Saved entries
+ + + +
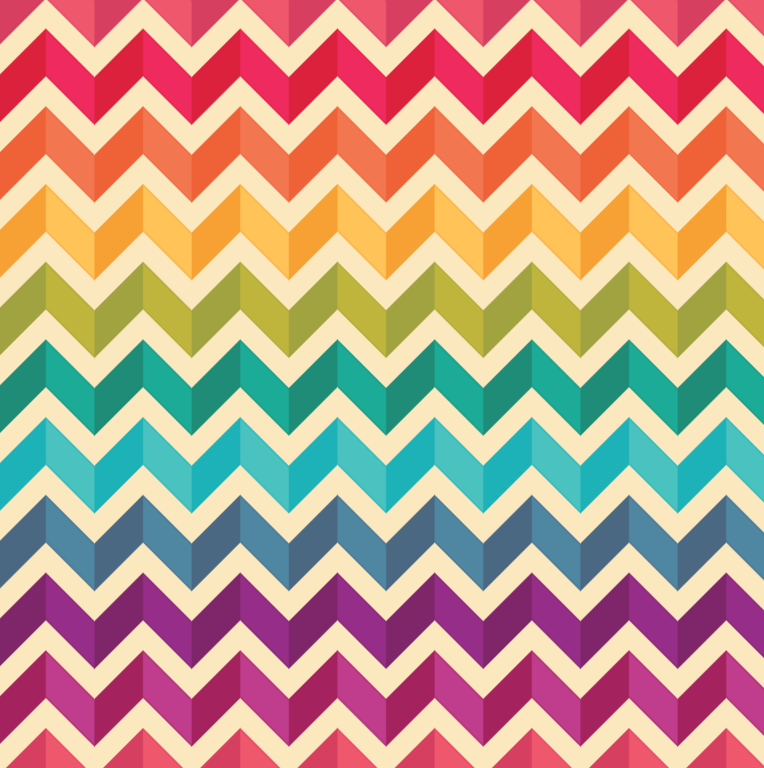
This pattern is drawn by a WebGL 1 fragment shader. Its source:

```glsl
precision highp float;

// Rainbow chevron stripes on cream: ten colours cycle down the canvas.
// A triangle wave bends the rows; each fold has a dark rising face and a
// light falling face, with a faint deeper rim along the stripe borders.

uniform vec2 u_resolution;

// All lengths are fractions of the canvas height.
const float FOLD_WIDTH = 0.12656;
const float FIRST_PEAK_X = 0.0597;
const float ROW_PITCH = 0.1012;
const float FIRST_ROW_TOP = -0.0641;
const float STRIPE_HEIGHT = 0.0622;
const float RIM_WIDTH = 0.0022;
const vec3 CREAM = vec3(0.988, 0.910, 0.749);

// Shade of the falling faces in each row.
vec3 lightShade(float row) {
  if (row < 0.5) return vec3(0.933, 0.341, 0.424);
  if (row < 1.5) return vec3(0.933, 0.165, 0.369);
  if (row < 2.5) return vec3(0.949, 0.467, 0.318);
  if (row < 3.5) return vec3(1.000, 0.765, 0.345);
  if (row < 4.5) return vec3(0.753, 0.710, 0.235);
  if (row < 5.5) return vec3(0.106, 0.671, 0.588);
  if (row < 6.5) return vec3(0.290, 0.761, 0.753);
  if (row < 7.5) return vec3(0.310, 0.529, 0.635);
  if (row < 8.5) return vec3(0.588, 0.176, 0.533);
  return vec3(0.749, 0.239, 0.549);
}

// Shade of the rising faces in each row.
vec3 darkShade(float row) {
  if (row < 0.5) return vec3(0.839, 0.247, 0.376);
  if (row < 1.5) return vec3(0.863, 0.129, 0.239);
  if (row < 2.5) return vec3(0.937, 0.380, 0.216);
  if (row < 3.5) return vec3(0.969, 0.627, 0.200);
  if (row < 4.5) return vec3(0.631, 0.639, 0.251);
  if (row < 5.5) return vec3(0.122, 0.549, 0.471);
  if (row < 6.5) return vec3(0.114, 0.694, 0.722);
  if (row < 7.5) return vec3(0.290, 0.408, 0.510);
  if (row < 8.5) return vec3(0.494, 0.149, 0.412);
  return vec3(0.643, 0.137, 0.373);
}

// Position across a fold, -0.5 to 0.5, with the peak at zero.
float foldPhase(float x) {
  return fract((x - FIRST_PEAK_X) / FOLD_WIDTH + 0.5) - 0.5;
}

// Signed distance to the nearest crease, positive on falling faces.
float creaseDistance(float phase) {
  float d = 0.25 - abs(abs(phase) - 0.25);
  return (phase < 0.0 ? -d : d) * FOLD_WIDTH;
}

float smoothEdge(float d, float softness) {
  return smoothstep(-softness, softness, d);
}

void main() {
  vec2 p = gl_FragCoord.xy / u_resolution.y;
  float down = 1.0 - p.y;
  float softness = max(0.0012, 0.75 / u_resolution.y);

  // Straighten the zigzag, then find the nearest stripe.
  float phase = foldPhase(p.x);
  float drop = abs(phase) * FOLD_WIDTH;
  float v = down - FIRST_ROW_TOP - drop - 0.5 * STRIPE_HEIGHT;
  float row = floor(v / ROW_PITCH + 0.5);
  float inside = (0.5 * STRIPE_HEIGHT - abs(v - row * ROW_PITCH)) * 0.7071;

  // Shade the two faces of the fold.
  float hue = mod(row, 10.0);
  vec3 dark = darkShade(hue);
  float falling = smoothEdge(creaseDistance(phase), softness);
  vec3 stripe = mix(dark, lightShade(hue), falling);

  // Tint the rim and lay the stripe over the ground.
  float rim = 1.0 - smoothstep(0.5 * RIM_WIDTH, 1.5 * RIM_WIDTH, inside);
  stripe = mix(stripe, dark, 0.4 * rim);
  vec3 color = mix(CREAM, stripe, smoothEdge(inside, softness));
  gl_FragColor = vec4(color, 1.0);
}
```
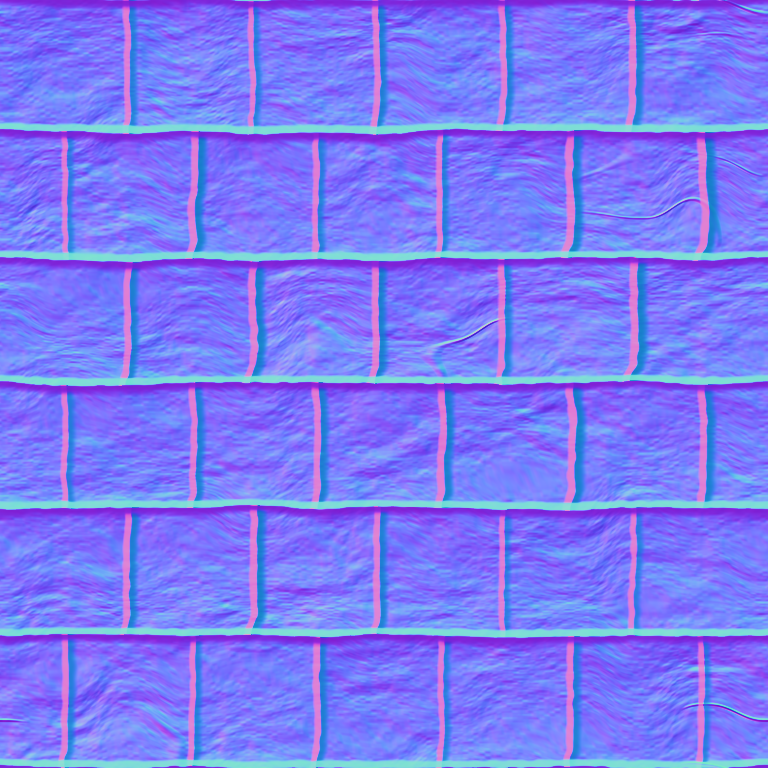
Give the GLSL for this texture map, as a WebGL 1 fragment shader.

```glsl
precision highp float;
// Tangent-space normal map of rough stone blocks in six staggered courses.

uniform vec2 u_resolution;

float hash(vec2 p) {
  return fract(sin(dot(p, vec2(127.1, 311.7))) * 43758.5453);
}

// Value noise at a given frequency, wrapping every six blocks
float noise(vec2 p, vec2 freq) {
  p *= freq;
  vec2 cell = floor(p), f = fract(p), period = 6.0 * freq;
  f = f * f * f * (f * (f * 6.0 - 15.0) + 10.0);
  vec2 a = mod(cell, period), b = mod(cell + 1.0, period);
  return mix(mix(hash(a), hash(vec2(b.x, a.y)), f.x),
             mix(hash(vec2(a.x, b.y)), hash(b), f.x), f.y);
}

// Stone relief: horizontal grain, rough patches and a few cracks
float relief(vec2 p) {
  float warp = noise(p, vec2(2.0)) - 0.5;
  vec2 q = p + vec2(0.1, 0.22) * warp;
  float height = 0.0, amp = 0.028;
  vec2 freq = vec2(3.0, 6.0);
  for (int i = 0; i < 4; i++) {
    height += amp * noise(q + 0.37 * float(i), freq);
    freq *= 2.0;
    amp *= 0.53;
  }
  float rough = smoothstep(0.62, 0.85, noise(p + 3.7, vec2(2.0)));
  height += 0.016 * rough * noise(q, vec2(9.0, 14.0));
  float vein = abs(noise(q + 1.9, vec2(1.0, 3.0)) - 0.5);
  float cracked = smoothstep(0.72, 0.85, noise(p + 8.3, vec2(1.0)));
  return height - 0.016 * cracked * (1.0 - smoothstep(0.0, 0.05, vein));
}

// Slope across a joint: rising face before it, falling face after it
float bevel(float d, float rise, float fall, float width) {
  float side = smoothstep(-0.008, 0.008, d);
  float before = smoothstep(-width - 0.012, -width + 0.014, d);
  float after = 1.0 - smoothstep(0.3 * width, 1.6 * width, d);
  return mix(rise * before, -fall * after, side);
}

void main() {
  // Six blocks per side, y running downwards
  vec2 p = gl_FragCoord.xy / u_resolution * 6.0;
  p.y = 6.0 - p.y;

  // Nearest bed joint
  float bed = floor(p.y + 0.5);
  float bedId = mod(bed, 6.0);
  float sway = noise(vec2(p.x, bedId + 0.5), vec2(2.0, 1.0)) - 0.5;
  float ragged = noise(p, vec2(14.0)) - 0.5;
  float dy = p.y - bed - 0.033 * sin(bed * 1.0472) - 0.05 * sway - 0.012 * ragged;
  float row = mod(bed - step(dy, 0.0), 6.0);
  float down = fract(dy);

  // Nearest upright joint; odd courses are shifted by half a block
  float odd = mod(row, 2.0);
  float x = p.x - 0.52 * odd;
  float drift = 0.035 * cos((p.x - 0.8) * 1.0472) - 0.015;
  float upright = floor(x - drift + 0.5);
  vec2 jointId = vec2(mod(upright, 6.0), row);
  float seed = hash(jointId + 4.0);
  float bend = noise(vec2(jointId.x + 0.5, p.y), vec2(1.0, 3.0)) - 0.5;
  float hook = 0.05 * seed * smoothstep(0.84, 1.0, down);
  float dx = x - drift - upright - 0.025 * (seed - 0.5) - 0.04 * bend
           - 0.014 * ragged + hook;
  // Even courses keep one double-length block across the wrap
  float present = max(odd, step(0.5, jointId.x));

  // Joint slopes
  float bedSlope = bevel(dy, 1.05, 1.0, 0.056 + 0.02 * sway);
  float sideSlope = bevel(dx, 1.15, 0.8 + 0.6 * seed, 0.042 + 0.018 * seed);
  sideSlope *= present * (1.0 - 0.85 * smoothstep(0.2, 0.9, abs(bedSlope)));
  vec2 slope = vec2(sideSlope, bedSlope);
  float joint = clamp(length(slope), 0.0, 1.0);

  // Stone face: gradient of the relief, block curvature and slight tilt
  float e = 0.011;
  float h = relief(p);
  vec2 grain = vec2(relief(p + vec2(e, 0.0)) - h, relief(p + vec2(0.0, e)) - h) / e;
  vec2 blockId = vec2(mod(upright - step(dx, 0.0), 6.0), row);
  blockId.x = mix(blockId.x, 0.0, (1.0 - present) * step(0.5, blockId.x));
  blockId.x = mod(blockId.x, 5.0 + odd);
  vec2 tilt = vec2(hash(blockId), hash(blockId + 9.0)) - 0.5;
  slope += (1.0 - 0.7 * joint) * (-grain + 0.08 * tilt
         + vec2(-0.03, 0.28 * (down - 0.68)));

  vec3 normal = normalize(vec3(slope, 1.0));
  gl_FragColor = vec4(normal * 0.5 + 0.5, 1.0);
}
```
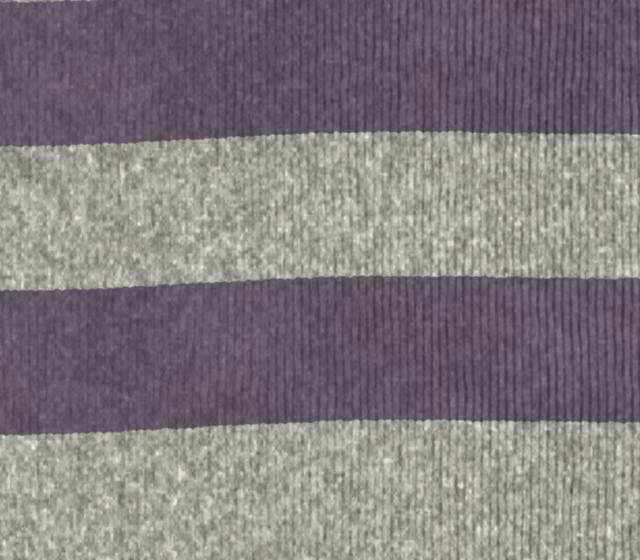
A Shadertoy shader for this texture:

```glsl
float hash(vec2 p) {
    return fract(sin(dot(p, vec2(12.9898, 78.233))) * 43758.5453);
}

float noise(vec2 p) {
    vec2 i = floor(p), f = fract(p);
    f = f * f * (3.0 - 2.0 * f);
    return mix(mix(hash(i), hash(i + vec2(1, 0)), f.x),
               mix(hash(i + vec2(0, 1)), hash(i + vec2(1, 1)), f.x), f.y);
}

void mainImage(out vec4 fragColor, in vec2 fragCoord) {
    vec2 uv = fragCoord / iResolution.xy;
    vec2 p = fragCoord / iResolution.y;
    float down = 1.0 - uv.y;

    // Vertical ribs, slightly wavering and clearer toward the right
    float ribX = p.x * 68.0 + 0.7 * noise(p * vec2(5.0, 4.0)) + 0.25 * noise(p * vec2(30.0, 24.0));
    float ribPos = fract(ribX) - 0.5;
    float groove = smoothstep(0.16, 0.5, abs(ribPos));
    float ribDepth = mix(0.3, 1.0, smoothstep(0.1, 0.95, uv.x))
                   * mix(0.5, 1.2, noise(p * vec2(45.0, 22.0)));

    // Sagging stripes with a stitched edge
    float sag = 0.237 + 0.026 * (1.0 - smoothstep(0.0, 0.6, uv.x))
              + 0.004 * smoothstep(0.65, 1.0, uv.x);
    float stitch = 0.004 * (0.5 - 2.0 * ribPos * ribPos)
                 + 0.004 * (noise(p * vec2(90.0, 60.0)) - 0.5);
    float period = 0.515;
    float stripe = abs(fract((down - sag + stitch) / period - 0.25) - 0.5) * period;
    float soft = max(0.0022, 1.0 / iResolution.y);
    float purple = 1.0 - smoothstep(-soft, soft, stripe - period * 0.25);

    // Yarn grain at several scales
    float cloud = noise(p * 5.0 + 3.0) - 0.5;
    float blotch = noise(p * vec2(55.0, 38.0)) - 0.5;
    float grain = noise(p * vec2(150.0, 105.0) + 17.0) - 0.5;
    float fibre = noise(p * vec2(270.0, 200.0) + 41.0) - 0.5;
    float fleck = smoothstep(0.72, 0.98, noise(p * vec2(125.0, 90.0) + 70.0));

    // Heathered grey yarn
    vec3 grey = vec3(0.635, 0.637, 0.595);
    grey += 0.04 * cloud + 0.11 * blotch + 0.22 * grain + 0.12 * fibre;
    grey += fleck * vec3(0.13, 0.13, 0.12);
    grey -= (groove - 0.35) * ribDepth * vec3(0.17, 0.165, 0.15);
    grey -= 0.1 * (1.0 - smoothstep(0.0, 0.3, length(uv - vec2(0.0, 0.88))));

    // Plum yarn, redder in places
    vec3 plum = vec3(0.372, 0.333, 0.385);
    plum += 0.035 * cloud + 0.035 * blotch + 0.07 * grain + 0.05 * fibre;
    plum += vec3(0.025, -0.006, -0.012) * (noise(p * vec2(9.0, 7.0) + 9.0) - 0.5);
    plum += 0.05 * fleck;
    plum -= (groove - 0.35) * ribDepth * vec3(0.125, 0.12, 0.12);

    fragColor = vec4(clamp(mix(grey, plum, purple), 0.0, 1.0), 1.0);
}
```
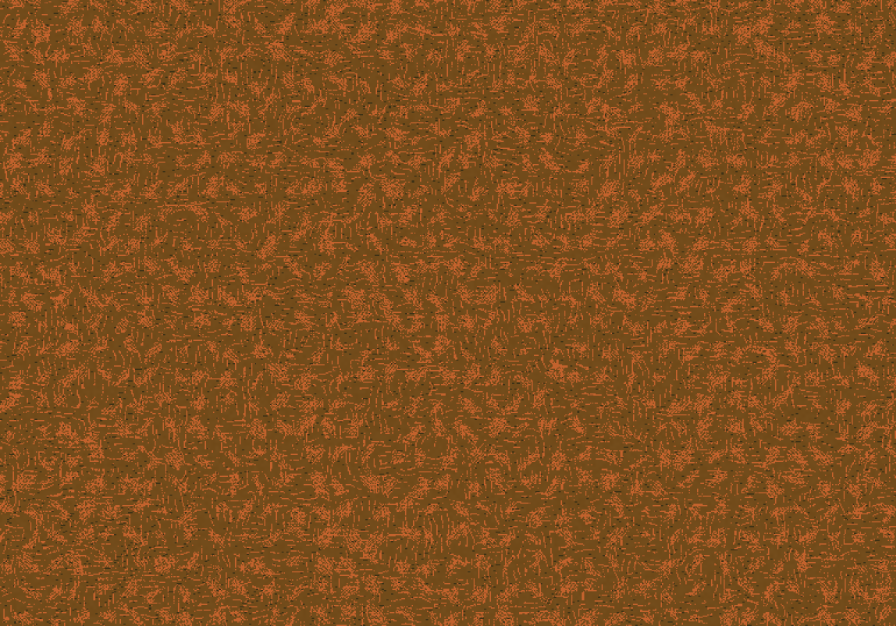
Give the GLSL for this texture, as a WebGL 1 fragment shader.

```glsl
precision highp float;
uniform vec2 u_resolution;

#define ROWS 538.0
#define STROKE_TILE vec2(19.0, 5.2)
#define STROKE_HALF 7.5
#define STROKE_KEEP 0.80
#define REGION_SIZE 13.0
#define PATCH_TILE 23.0
#define PATCH_HALF vec2(12.5, 6.2)
#define PATCH_DENSITY 0.66
#define DARK_SHARE 0.024
#define BROWN vec3(0.445, 0.293, 0.102)
#define ORANGE vec3(0.765, 0.386, 0.178)
#define DARK vec3(0.24, 0.195, 0.085)

float hash(vec2 p) {
  return fract(sin(dot(p, vec2(127.1, 311.7))) * 43758.5453);
}

float noise(vec2 p) {
  vec2 i = floor(p);
  vec2 f = fract(p);
  f = f * f * (3.0 - 2.0 * f);
  float low = mix(hash(i), hash(i + vec2(1.0, 0.0)), f.x);
  float high = mix(hash(i + vec2(0.0, 1.0)), hash(i + 1.0), f.x);
  return mix(low, high, f.y);
}

// One thin, tilted and wavy stroke per staggered tile, along x
float strokes(vec2 p, float seed) {
  p.y += 6.0 * noise(p / 12.0 + seed);
  float row = floor(p.y / STROKE_TILE.y);
  p.x += STROKE_TILE.x * hash(vec2(row, seed));
  vec2 tile = floor(p / STROKE_TILE);
  vec2 local = p - (tile + 0.5) * STROKE_TILE;
  float tilt = (hash(tile + seed) - 0.5) * 0.24;
  float shift = (hash(tile + seed + 5.3) - 0.5) * 2.6;
  float reach = STROKE_HALF * (0.35 + 0.9 * hash(tile + seed + 9.7));
  float onLine = step(abs(local.y - shift - tilt * local.x), 0.52);
  return onLine * step(abs(local.x), reach);
}

// One small diagonal cluster of dotted strands per staggered tile
float patchDots(vec2 cell) {
  vec2 p = cell + 9.0 * vec2(noise(cell / 8.0 + 19.0), noise(cell / 8.0 + 83.0));
  p.x += PATCH_TILE * hash(vec2(floor(p.y / PATCH_TILE), 7.0));
  vec2 tile = floor(p / PATCH_TILE);
  vec2 jitter = vec2(hash(tile + 2.1), hash(tile + 8.4)) - 0.5;
  vec2 local = p - (tile + 0.5 + 0.4 * jitter) * PATCH_TILE;
  float side = hash(tile + 4.6) < 0.5 ? -1.0 : 1.0;
  vec2 diagonal = vec2(local.x + side * local.y, local.y - side * local.x) * 0.7071;
  float size = 0.7 + 0.5 * hash(tile + 6.2);
  float edge = length(diagonal / (PATCH_HALF * size));
  float density = PATCH_DENSITY * (1.0 - smoothstep(0.35, 1.1, edge));
  float bend = floor(3.0 * noise(cell / 7.0 + 61.0));
  float strand = step(mod(cell.x - side * cell.y + bend, 3.0), 0.5);
  return step(hash(cell + 17.0), density * mix(0.55, 1.4, strand));
}

// Colour of one small square grain
vec3 grainColor(vec2 cell) {
  float region = noise(cell / REGION_SIZE + 13.0);
  float line = region > 0.48 ? strokes(cell, 3.0) : strokes(cell.yx, 71.0);
  line *= step(hash(cell + 43.0), STROKE_KEEP);
  float orange = max(line, patchDots(cell));
  float dark = step(hash(floor(cell / vec2(2.0, 1.0)) + 29.0), DARK_SHARE);
  vec3 ground = BROWN + 0.018 * (noise(cell / 3.0) - 0.4);
  return mix(mix(ground, ORANGE, orange), DARK, dark * (1.0 - 0.7 * orange));
}

void main() {
  // Average nine samples per pixel to smooth the grain edges
  vec3 sum = vec3(0.0);
  for (int j = -1; j <= 1; j++) {
    for (int i = -1; i <= 1; i++) {
      vec2 offset = vec2(float(i), float(j)) * 0.42;
      vec2 p = (gl_FragCoord.xy + offset) / u_resolution.y * ROWS;
      sum += grainColor(floor(p));
    }
  }
  gl_FragColor = vec4(sum / 9.0, 1.0);
}
```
+ + + +
• _Task to complete_
Which lines above contain the word "ragged"? Show each of them.

• _Response to this task_
  float ragged = noise(p, vec2(14.0)) - 0.5;
  float dy = p.y - bed - 0.033 * sin(bed * 1.0472) - 0.05 * sway - 0.012 * ragged;
           - 0.014 * ragged + hook;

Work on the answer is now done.